    As a former newspaper boxing columnist, who occasionally writes for Southern California newspapers, I’ve had many discussions with editors or sportswriters who insist boxing is dead and has been for many years.

    My reply has always been that Southern California has more than 100 boxing gyms and has become the center of the boxing universe. More boxing shows take place in the state of California than any other state in the country. Fighters come from all over the world to the Southern California region because they know this is the center.

    Need more proof of boxing’s vitality: in one single fight Saul “Canelo” Alvarez makes on average about $60 million. That’s not a misprint. How is this possible if the sport is dead?

    Last Saturday, at the Galen Center in downtown Los Angeles, a scheduled main event was canceled when the star Vergil Ortiz Jr. suffered a malady and was forced to pull out for medical reasons.

    Did the fight card collapse?


    Golden Boy Promotions penciled in a welterweight match between feuding Southern California fighters Alexis Roach and Blair Cobbs and voila! An enticing main event brought more than 5,000 fans to the arena that sits across the street from USC and the crowd atmosphere was “Bobby Axelrod” intense.

    Feuds bring excitement and no other sport exploits feuds better than a boxing event.
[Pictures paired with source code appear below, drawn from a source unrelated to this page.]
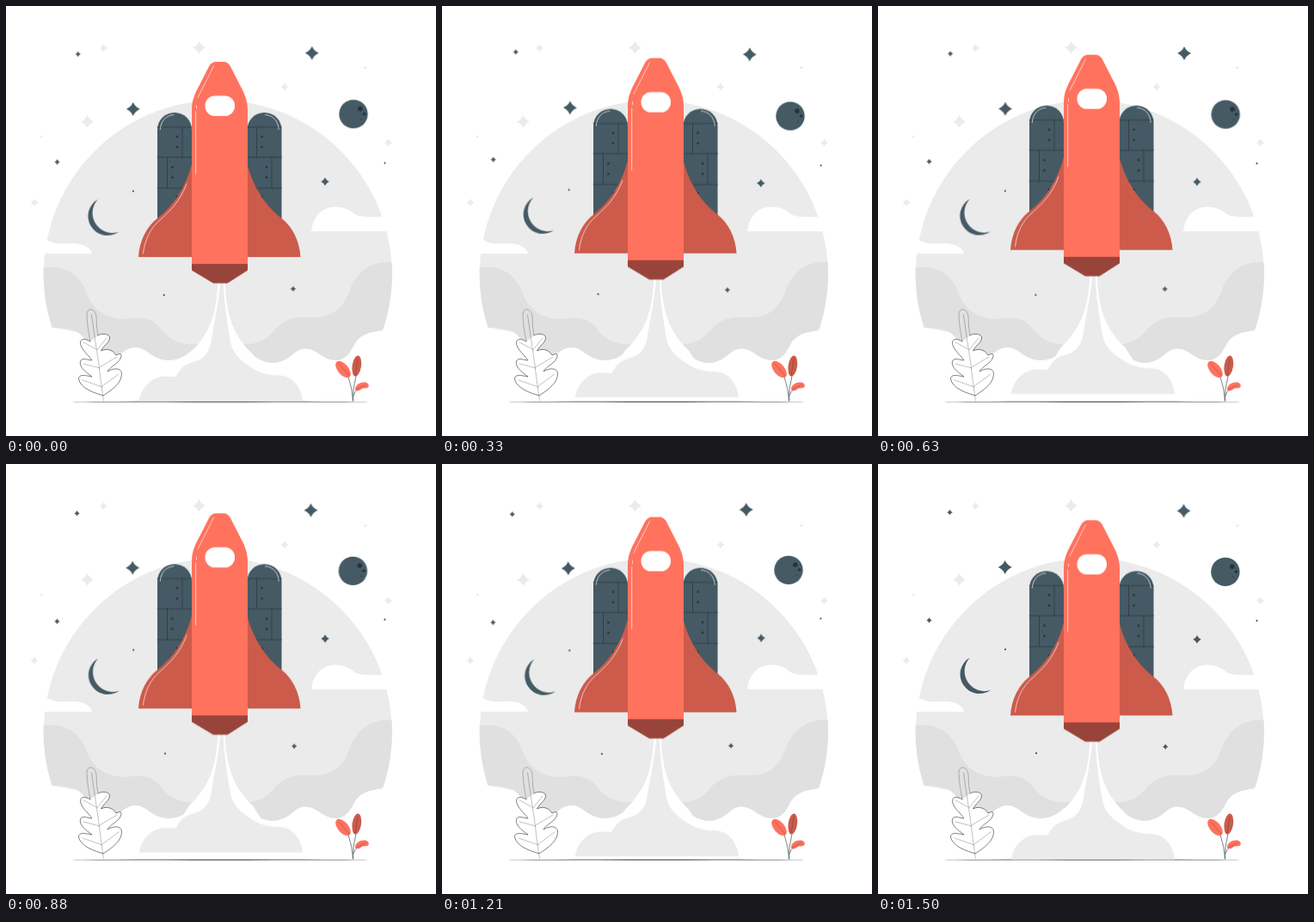
Animation, 500 px wide and 500 px high, one loop 1.54 s. Source, as an HTML page without scripts:

```html
<!DOCTYPE html>
<html lang="en">
<head>
<meta charset="utf-8">
<title>Rocket launch</title>
<style>
  html, body { margin: 0; width: 100%; height: 100%; overflow: hidden; background: #fff; }
  svg { display: block; width: 100%; height: 100%; }

  .rocket { animation: float 1540ms -40ms linear infinite; }
  .sky { transform-origin: 249.5px 192px; animation: sway 1540ms -40ms linear infinite; }
  @keyframes float {
    0%, 100% { transform: translateY(.4px); }
    50% { transform: translateY(-9.6px); }
  }
  @keyframes sway {
    0%, 100% { transform: rotate(0deg); }
    25% { transform: rotate(1deg); }
    75% { transform: rotate(-1deg); }
  }

  .pale { fill: #ebebeb; }
  .shade { fill: #e0e0e0; }
  .white { fill: #fff; }
  .slate { fill: #455a64; }
  .ink { fill: #263238; }
  .coral { fill: #ff725e; }
  .rust { fill: #cc5b4b; }
  .nozzle { fill: #99443a; }
  .line { fill: none; stroke: #263238; stroke-width: .6; stroke-linecap: round; stroke-linejoin: round; }
  .faint { stroke-opacity: .5; }
  .shine { fill: none; stroke: #fff; stroke-width: .65; stroke-linecap: round; }
</style>
</head>
<body>
<svg viewBox="0 0 500 500">
  <defs>
    <path id="star" d="M0-1Q.3-.3 1 0Q.3.3 0 1Q-.3.3-1 0Q-.3-.3 0-1Z"/>
    <g id="side">
      <path class="slate" d="M176 248V144A20 20 0 0 1 216 144V248Z"/>
      <path class="line" d="M176 141H216M176 176H216M176 212H216M205 141V176M187.500 176V212"/>
      <g class="ink">
        <circle cx="199" cy="152" r="1.300"/>
        <circle cx="199" cy="164" r="1.300"/>
        <circle cx="193.500" cy="187.500" r="1.300"/>
        <circle cx="193.500" cy="199.500" r="1.300"/>
        <circle cx="199" cy="222" r="1.300"/>
      </g>
      <path class="shine" d="M179.300 143.500C180 134 186 127 195 126.600"/>
      <path class="rust" d="M216.500 182C209 212 194 233 176 247C164 256 155 273 154 292H216.500Z"/>
    </g>
  </defs>

  <!-- Backdrop -->
  <path class="pale" d="M53.500 374A202.500 202.500 0 1 1 438 377L300 400H205Z"/>
  <path class="shade" d="M43.700 304C68 301 85 311 93 332C100 352 114 364 140 364C162 360 174 365 183 379C193 390 207 395 223 393C213 405 203 412 188 412C168 411 165 397 150 397C136 398 134 409 119 410C101 411 98 398 91 387C84 376 70 374 53.500 374A202.500 202.500 0 0 1 43.700 304Z"/>
  <path class="shade" d="M448.500 298C426 296 408 308 400 330C392 352 380 364 351 362C333 360 320 367 311 378C302 389 291 394 275 393C284 407 298 415 311 415C331 414 335 398 348 398.500C363 399 368 412 384 412C400 411 402 396 409 388C417 380 427 379 438 377A202.500 202.500 0 0 0 448.500 298Z"/>
  <path class="white" d="M40 270L48 272C57 278 66 276 77 276C89 276 98 280 100 288H40Z"/>
  <path class="white" d="M355 262C357 244 368 234 382 233.500C393 233.500 400 237 405 242C413 246 427 245.500 440 245L450 262Z"/>

  <g class="pale">
    <use href="#star" transform="translate(224.500 48.500) scale(7.500)"/>
    <use href="#star" transform="translate(113.500 49) scale(4.500)"/>
    <use href="#star" transform="translate(324 94) scale(4.500)"/>
    <use href="#star" transform="translate(94.500 134.500) scale(7.500)"/>
    <use href="#star" transform="translate(33 228.500) scale(4.500)"/>
    <use href="#star" transform="translate(444.500 159) scale(4.500)"/>
    <use href="#star" transform="translate(418 71.500) scale(2.300)"/>
    <use href="#star" transform="translate(41 152) scale(2)"/>
  </g>

  <g class="sky slate">
    <use href="#star" transform="translate(355.500 54.500) scale(8)"/>
    <use href="#star" transform="translate(147.700 120) scale(8)"/>
    <use href="#star" transform="translate(83.500 56.300) scale(3.200)"/>
    <use href="#star" transform="translate(59.500 181.700) scale(3.200)"/>
    <use href="#star" transform="translate(371 204) scale(4.700)"/>
    <use href="#star" transform="translate(334.200 328.700) scale(3.200)"/>
    <g class="ink">
      <circle cx="148" cy="215.500" r="1"/>
      <circle cx="184" cy="336.300" r="1"/>
      <circle cx="440.500" cy="182.200" r="1"/>
    </g>
    <path d="M107 225A22.500 22.500 0 1 0 131 263A23.200 23.200 0 0 1 107 225Z"/>
    <circle cx="403.900" cy="125.400" r="16.700"/>
    <g class="ink">
      <circle cx="411.800" cy="119.200" r="2.700"/>
      <circle cx="416.500" cy="125.300" r="1.700"/>
      <circle cx="413" cy="131.500" r=".7"/>
    </g>
  </g>

  <ellipse class="ink" cx="249" cy="460.200" rx="172" ry=".45"/>

  <g class="rocket">
    <path class="white" d="M246.500 318C245 352 241 378 213 405L200 425H300L287 405C260 380 256 352 254.500 318Z"/>
    <path class="pale" d="M249.500 318C248 342 242 368 239 388C237 403 230 411 218 414C206 417 202 423 198 430C194 433 188 430 181 431C165 434 156 448 155 459.500H345C344 448 337 433 322 430C315 429 309 430 303 428C293 426 285 421 276 414C266 406 262 398 260.500 388C257 368 253 342 252.500 318Z"/>
    <use href="#side"/>
    <use href="#side" transform="translate(496.500 0) scale(-1 1)"/>
    <path class="shine" d="M210 207C202 228 191 238 179 249C168 258 161 273 159.500 288"/>
    <path class="nozzle" d="M216 299H281V307.500L257.500 322.500H241L216 307.500Z"/>
    <path class="coral" d="M216 300V121C216 110 220 101 225 92L236 70.500Q239 65 244 65H253Q258 65 261 70.500L272 92C277 101 281 110 281 121V300Z"/>
    <path class="shine" d="M241.500 70L223 106.500M221.500 116V119M220.700 123V195"/>
    <rect class="white" x="231.500" y="104.500" width="34.500" height="23.500" rx="11.500"/>
  </g>

  <!-- Plants -->
  <g class="line">
    <path class="white" d="M107 383C111 380 121 381 120.500 386C120 392 114 394 110.500 401C116 398 124 399 128 406Q136 402 133.500 409C130 417 122 418 118 425C124 421 134 420 134.500 427C135 438 124 446 113 453C103 450 87 445 84.500 434C84 427 94 430 100 431C92 425 85 420 86.500 413C89 408 95 412 100 412C95 405 86 398 86.500 391C88 385 94 388 98 390"/>
    <path class="faint" d="M98 390C96 380 94 368 94 358Q95 352 99.500 353Q104 354 105 361Q105 374 107 383"/>
    <path class="faint" d="M99.500 359Q103 385 107 410Q110 436 113.500 459M105 399L90 391M106 400L117 386M109 421L90 416M109 420L129 408M112 443L89 435M112 442L131 428"/>
  </g>
  <path class="line" d="M403.500 459Q403 446 398 431M403.500 459Q403 445 407 430M404 453Q406 446 412 444"/>
  <ellipse class="coral" rx="6.200" ry="11.500" transform="translate(392 422.500) rotate(-40)"/>
  <ellipse class="rust" rx="5.200" ry="12.200" transform="translate(407.800 418.500) rotate(8)"/>
  <path class="coral" d="M406 446C406 440 412 437 418 437.500Q423 439 421.500 443C419 445.500 416 443.500 413 445.500C411 448 407 448 406 446Z"/>
  <path class="line faint" d="M387 416L399 430M409 410L406 430M418 440.500L407 446"/>
</svg>
</body>
</html>
```
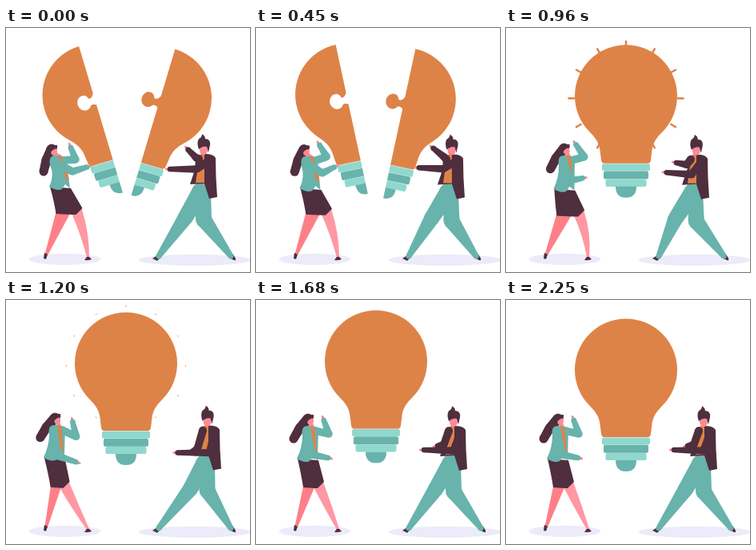
Write an HTML page with a canvas that moves like this. It is 305x306 px and loops after 2730 ms.

```html
<!DOCTYPE html>
<html lang="en">
<head>
<meta charset="utf-8">
<title>Light bulb teamwork</title>
<style>
html, body { margin: 0; width: 100%; height: 100%; overflow: hidden; background: #fff; }
canvas { display: block; width: 305px; height: 306px; }
</style>
</head>
<body>
<canvas></canvas>
<script>
const ORANGE = '#de8348', TEAL = '#68b3ac', MINT = '#90d8cd', DARK = '#4f2e3e';
const SKIN = '#fe8a95', SHADOW = '#ebebf9';
const LOOP = 2730, MOVE_END = 2250, STEP = 30;

const canvas = document.querySelector('canvas');
const ctx = canvas.getContext('2d');
const dpr = window.devicePixelRatio || 1;
canvas.width = 305 * dpr;
canvas.height = 306 * dpr;

// Each joint: holding a half, pushing it in, at rest (same as holding if left out).
const WOMAN = {
  face: [[60, 155], [87, 157], [68, 152]],
  hair: [[47, 180], [68, 181], [47, 174]],
  chest: [[65, 167], [88, 170], [68, 165]],
  waist: [[68, 201], [86, 208], [65, 201]],
  hem: [[79, 231], [94, 234], [72, 233]],
  highArm: [[87, 165], [108, 152], [91, 168]],
  highHand: [[79, 145], [87, 136], [83, 146]],
  lowArm: [[83, 180], [98, 187], [70, 194]],
  lowHand: [[106, 173], [109, 170], [95, 199]]
};
const MAN = {
  face: [[247, 153], [224, 155]],
  chest: [[250, 171], [225, 173]],
  waist: [[244, 205], [219, 207]],
  highArm: [[238, 163], [212, 157], [235, 181]],
  highHand: [[224, 149], [187, 144], [222, 184]],
  lowArm: [[238, 177], [209, 176], [247, 189]],
  lowHand: [[200, 177], [182, 170], [205, 188]],
  leftKnee: [[224, 238], [193, 242]],
  rightKnee: [[247, 240], [224, 246]]
};

// Each half: direction, distance from centre, extra pull back, lift, extra lift.
const LEFT = { side: -1, gap: 31.5, pull: 10, lift: -4.5, extra: -2 };
const RIGHT = { side: 1, gap: 34, pull: 6, lift: -1, extra: 2 };

const BULB = 'M104 132A64 64 0 1 1 196 132C188 140 183 146 182 160L181 168q-.5 4-4 4H123q-3.5 0-4-4L118 160C117 146 112 140 104 132z';
const SEAM = 'M150 220V100Q146 97 143 99Q141 103 136 103A8.500 9.500 0 0 1 136 84Q141 84 143 90Q147 91 150 85V0';

const ease = u => (1 - Math.cos(Math.PI * Math.min(1, Math.max(0, u)))) / 2;

// Phases: gap still open, pull back, and step back with a small overshoot.
const openness = t => 1 - ease((t - 290) / 460);
const pullBack = t => ease(t / 250) * openness(t);
const stepBack = t => 1.2 * ease((t - 720) / 480) - 0.2 * ease((t - 1200) / 300);

function poseAt(joints, t, sway) {
  const push = 1 - openness(t), rest = stepBack(t), pose = {};
  for (const name in joints) {
    const [a, b, c = a] = joints[name];
    const [x, y] = a.map((v, i) => v + (b[i] - v) * push + (c[i] - b[i]) * rest);
    pose[name] = [x + sway * pullBack(t), y];
  }
  return pose;
}

function shape(color, d, x = 0, y = 0) {
  ctx.save();
  ctx.translate(x, y);
  ctx.fillStyle = color;
  ctx.fill(new Path2D(d));
  ctx.restore();
}

function oval(color, x, y, rx, ry) {
  ctx.fillStyle = color;
  ctx.beginPath();
  ctx.ellipse(x, y, rx, ry, 0, 0, 7);
  ctx.fill();
}

function poly(color, ...p) {
  shape(color, 'M' + p.join(' ') + 'z');
}

// Tapered limb through joints given as [x, y, width].
function limb(color, ...joints) {
  joints.forEach(([x, y, w], i) => {
    oval(color, x, y, w / 2, w / 2);
    if (!i) return;
    const [px, py, pw] = joints[i - 1];
    const len = Math.hypot(x - px, y - py) || 1;
    const nx = (py - y) / len / 2, ny = (x - px) / len / 2;
    poly(color, px + nx * pw, py + ny * pw, x + nx * w, y + ny * w,
      x - nx * w, y - ny * w, px - nx * pw, py - ny * pw);
  });
}

function arm(color, sx, sy, [ex, ey], [hx, hy]) {
  const f = Math.max(0, 1 - 5 / Math.hypot(hx - ex, hy - ey));
  const cx = ex + (hx - ex) * f, cy = ey + (hy - ey) * f;
  limb(SKIN, [cx, cy, 4], [hx, hy, 2.5]);
  limb(color, [sx, sy, 10], [ex, ey, 9.5], [cx, cy, 6.5]);
}

function bulb() {
  shape(ORANGE, BULB);
  [[60, 9], [56, 10], [51, 9]].reduce((y, [w, h], i) => {
    ctx.fillStyle = i % 2 ? TEAL : MINT;
    ctx.beginPath();
    ctx.roundRect(150 - w / 2, y, w, h, 2);
    ctx.fill();
    return y + h + 0.3;
  }, 172.5);
  shape(TEAL, 'M137 201h26q0 14-13 14t-13-14z');
}

function halfBulb({ side, gap, pull, lift, extra }, t) {
  const open = openness(t), back = pullBack(t);
  ctx.save();
  ctx.translate(150 + side * (gap * open + pull * back), 119 + lift * open + extra * back);
  ctx.rotate(side * open * 0.29);
  ctx.translate(-150, -119);
  ctx.clip(new Path2D(SEAM + `H${150 + side * 90}V220z`));
  bulb();
  ctx.restore();
}

function rays(t, cy) {
  const u = (t - 800) / 300;
  if (u <= 0 || t > 1215) return;
  const outer = 64 + 11 * (1 - (1 - Math.min(1, u)) ** 2);
  const inner = Math.min(outer, 64 + 11 * Math.max(0, (t - 960) / 255));
  ctx.strokeStyle = ORANGE;
  ctx.lineWidth = 2.5;
  ctx.beginPath();
  for (let i = 0; i < 12; i++) {
    const c = Math.cos(i * Math.PI / 6), s = Math.sin(i * Math.PI / 6);
    ctx.moveTo(150 + c * inner, cy + s * inner);
    ctx.lineTo(150 + c * outer, cy + s * outer);
  }
  ctx.stroke();
}

function drawBulb(t) {
  if (t < 705) {
    halfBulb(LEFT, t);
    halfBulb(RIGHT, t);
    return;
  }
  const rise = t < 750 ? 0 : 12.2 * ease(1 - Math.abs(t - 1500) / 750);
  rays(t, 90.5 - rise);
  ctx.save();
  ctx.translate(0, -rise);
  bulb();
  ctx.restore();
  if (t < 750) {
    ctx.strokeStyle = '#fff';
    ctx.lineWidth = 1;
    ctx.stroke(new Path2D('M150 22v6M126.500 93Q126 103 135 104Q141 102 143 98.500Q146 97 150 100'));
  }
}

function drawWoman(t) {
  const p = poseAt(WOMAN, t, -6);
  const [fx, fy] = p.face, [sx, sy] = p.chest, [wx, wy] = p.waist, [hx, hy] = p.hem, [tx, ty] = p.hair;
  // The skirt widens as the hips move forward.
  const flare = Math.max(-1, (hx - 72) * 0.5), b = 13 + flare, hip = hx + b;
  shape('#ff7f88', `M${hx - b + 1} ${hy - 4}L48.500 284L52 285L${hx + 2} ${hy}z`);
  shape('#ff98a2', `M${hip - 14} ${hy}Q${(hip + 87) / 2 + flare} 262 101 288L104 287Q${(hip + 105) / 2 + flare * 1.2} 258 ${hip - 1} ${hy - 5}z`);
  shape(DARK, 'M48 282l4 2-2 6-3-1z');
  shape(DARK, 'M98 291l3-4 3 0 3 3q-4 2-9 1z');
  shape(DARK, `M${wx - 13} ${wy - 2}L${wx + 13} ${wy}L${hip} ${hy - 5}L${hip - 8} ${hy + 3}Q${hx} ${hy + 3} ${hx - b} ${hy + 2}Q${hx - b - 2} ${hy - 12} ${wx - 13} ${wy - 2}z`);
  limb(DARK, [fx - 3, fy - 3, 13], [(fx + tx) / 2 - 3, (fy + ty) / 2 - 2, 12], [tx, ty, 11]);
  limb(SKIN, [fx, fy + 2, 5], [sx + 3, sy - 5, 5]);
  oval(SKIN, fx, fy, 4, 5);
  shape(DARK, 'M-5 3Q-3-3 4-4L4-8Q-3-9-6-4z', fx, fy);
  arm(TEAL, sx + 6, sy - 1, p.highArm, p.highHand);
  shape(TEAL, `M${sx - 4} ${sy - 7}Q${sx - 12} ${sy - 7} ${sx - 10} ${sy + 5}Q${wx - 7} ${wy - 16} ${wx - 14} ${wy - 2}Q${wx - 4} ${wy + 4} ${wx + 2} ${wy + 1}L${wx + 6} ${wy - 5}L${wx + 12} ${wy}L${sx + 10} ${sy - 4}L${sx + 3} ${sy - 7}z`);
  poly(ORANGE, sx, sy - 7, sx + 5, sy - 5, wx + 11, wy - 11, wx + 7, wy - 11);
  arm(TEAL, sx - 4, sy + 1, p.lowArm, p.lowHand);
}

function drawMan(t) {
  const p = poseAt(MAN, t, 5);
  const [fx, fy] = p.face, [sx, sy] = p.chest, [wx, wy] = p.waist;
  // The right foot steps forward with the push.
  const foot = 284 - 22 * (1 - openness(t) - Math.min(1, stepBack(t)));
  shape(DARK, 'M-4 2L0-3L3 2L3 4Q1 5-1 3z', foot, 287);
  shape(DARK, 'M188 286l4 3-3 3-6-3z');
  limb(TEAL, [wx + 3, wy, 18], [...p.rightKnee, 20], [foot - 3, 286, 7]);
  limb(TEAL, [wx, wy, 23], [...p.leftKnee, 19], [191, 286, 7]);
  limb(SKIN, [fx, fy + 2, 5], [sx - 4, sy - 10, 6]);
  shape(DARK, `M${sx - 8} ${sy - 12}Q${sx - 15} ${sy - 8} ${sx - 13} ${sy + 4}L${wx - 14} ${wy - 9}L${wx + 4} ${wy - 10}L${wx + 10} ${wy + 9}L${wx + 20} ${wy + 7}Q${wx + 18} ${sy + 16} ${sx + 12} ${sy - 8}Q${sx + 9} ${sy - 13} ${sx} ${sy - 13}z`);
  poly(ORANGE, sx - 8, sy - 12, sx - 2, sy - 13, wx + 4, wy - 11, wx - 7, wy - 11);
  arm(DARK, sx - 9, sy - 7, p.highArm, p.highHand);
  oval(SKIN, fx, fy, 5, 6);
  shape(DARK, 'M-6-1Q-9-9-6-14Q-2-16-2-20Q2-18 2-14Q9-14 8-6L6 3L4-4Q-1-6-6-1z', fx, fy);
  arm(DARK, sx + 6, sy - 6, p.lowArm, p.lowHand);
}

function draw(now) {
  const t = Math.min(MOVE_END, Math.floor(now % LOOP / STEP) * STEP);
  ctx.setTransform(dpr, 0, 0, dpr, 0, 0);
  ctx.fillStyle = '#fff';
  ctx.fillRect(0, 0, 305, 306);
  oval(SHADOW, 73.5, 290, 45, 7);
  oval(SHADOW, 236, 291, 70, 7);
  drawBulb(t);
  drawWoman(t);
  drawMan(t);
}

let start;
function tick(now) {
  start ??= now;
  draw(now - start);
  requestAnimationFrame(tick);
}
draw(0);
requestAnimationFrame(tick);
</script>
</body>
</html>
```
    Watching Rocha and Cobbs reminded me of earlier feuds at the nearby Olympic where Armando Muniz and Carlos Palomino fought. Back in the 40s there were two guys who clashed five times: Manuel Ortiz and Carlos Chavez. Ortiz was bantamweight world champion for eight years and 20 defenses. Speaking of Carlos Chavez, he was the king of trilogies and more. Basically, he fought numerous guys three or more times and was a Los Angeles regular.

    Can’t wait until I see the documentary on the Olympic by Steve DeBro.

    Strong women week

    An all-female boxing card in Costa Rica can be seen on Friday March 25, at MarvNation Promotions channel on around 6 p.m. PT.

    IBF minimumweight titlist Yokasta Valle headlines in a rematch versus Japan’s Sana Hazuki in the main event. Also on the card will be American fighters Maricela Cornejo and Adelaida Ruiz in separate bouts. On Saturday morning, March 26, in Leeds, England, a female bantamweight world title fight features Argentina’s Mary Roman defending the IBF title against Australia’s Ebanie Bridges. The Matchroom Boxing card will be stream on DAZN at 11 a.m. PT.

    World title in England

    IBF featherweight world titlist Kiko Martinez of Spain makes his first defense against Josh Warrington later on Saturday on that Matchroom card in Leeds streaming on DAZN.

    Martinez knocked out UK’s Kid Galahad this past November. Warrington was knocked out by Mexico’s Mauricio Lara a year ago and in the rematch a clash of heads ended the fight prematurely due to a cut. A technical decision draw was the conclusion after a mere two rounds.

    Lara was last seen knocking out Emilio Sanchez in a firefight in San Diego.

    Fights to Watch

    Fri. MarvNation/ 6 p.m. Yokasta Valle (23-2) vs Sana Hazuki (8-5-1); Maricela Cornejo (14-5) vs Simone Aparecida (17-19).

    Sat. DAZN 11 a.m. Kiko Martinez (43-10-2) vs Josh Warrington (30-1-1), Mary Roman (16-5-1) vs Ebanie Bridges (7-1).

    Sat. Showtime 7 p.m. Tim Tszyu (20-0) vs Terrell Gausha (22-2-1).

    Sat. ESPN 7 p.m. Miguel Berchelt (38-2) vs Jeremiah Nakathila (22-2).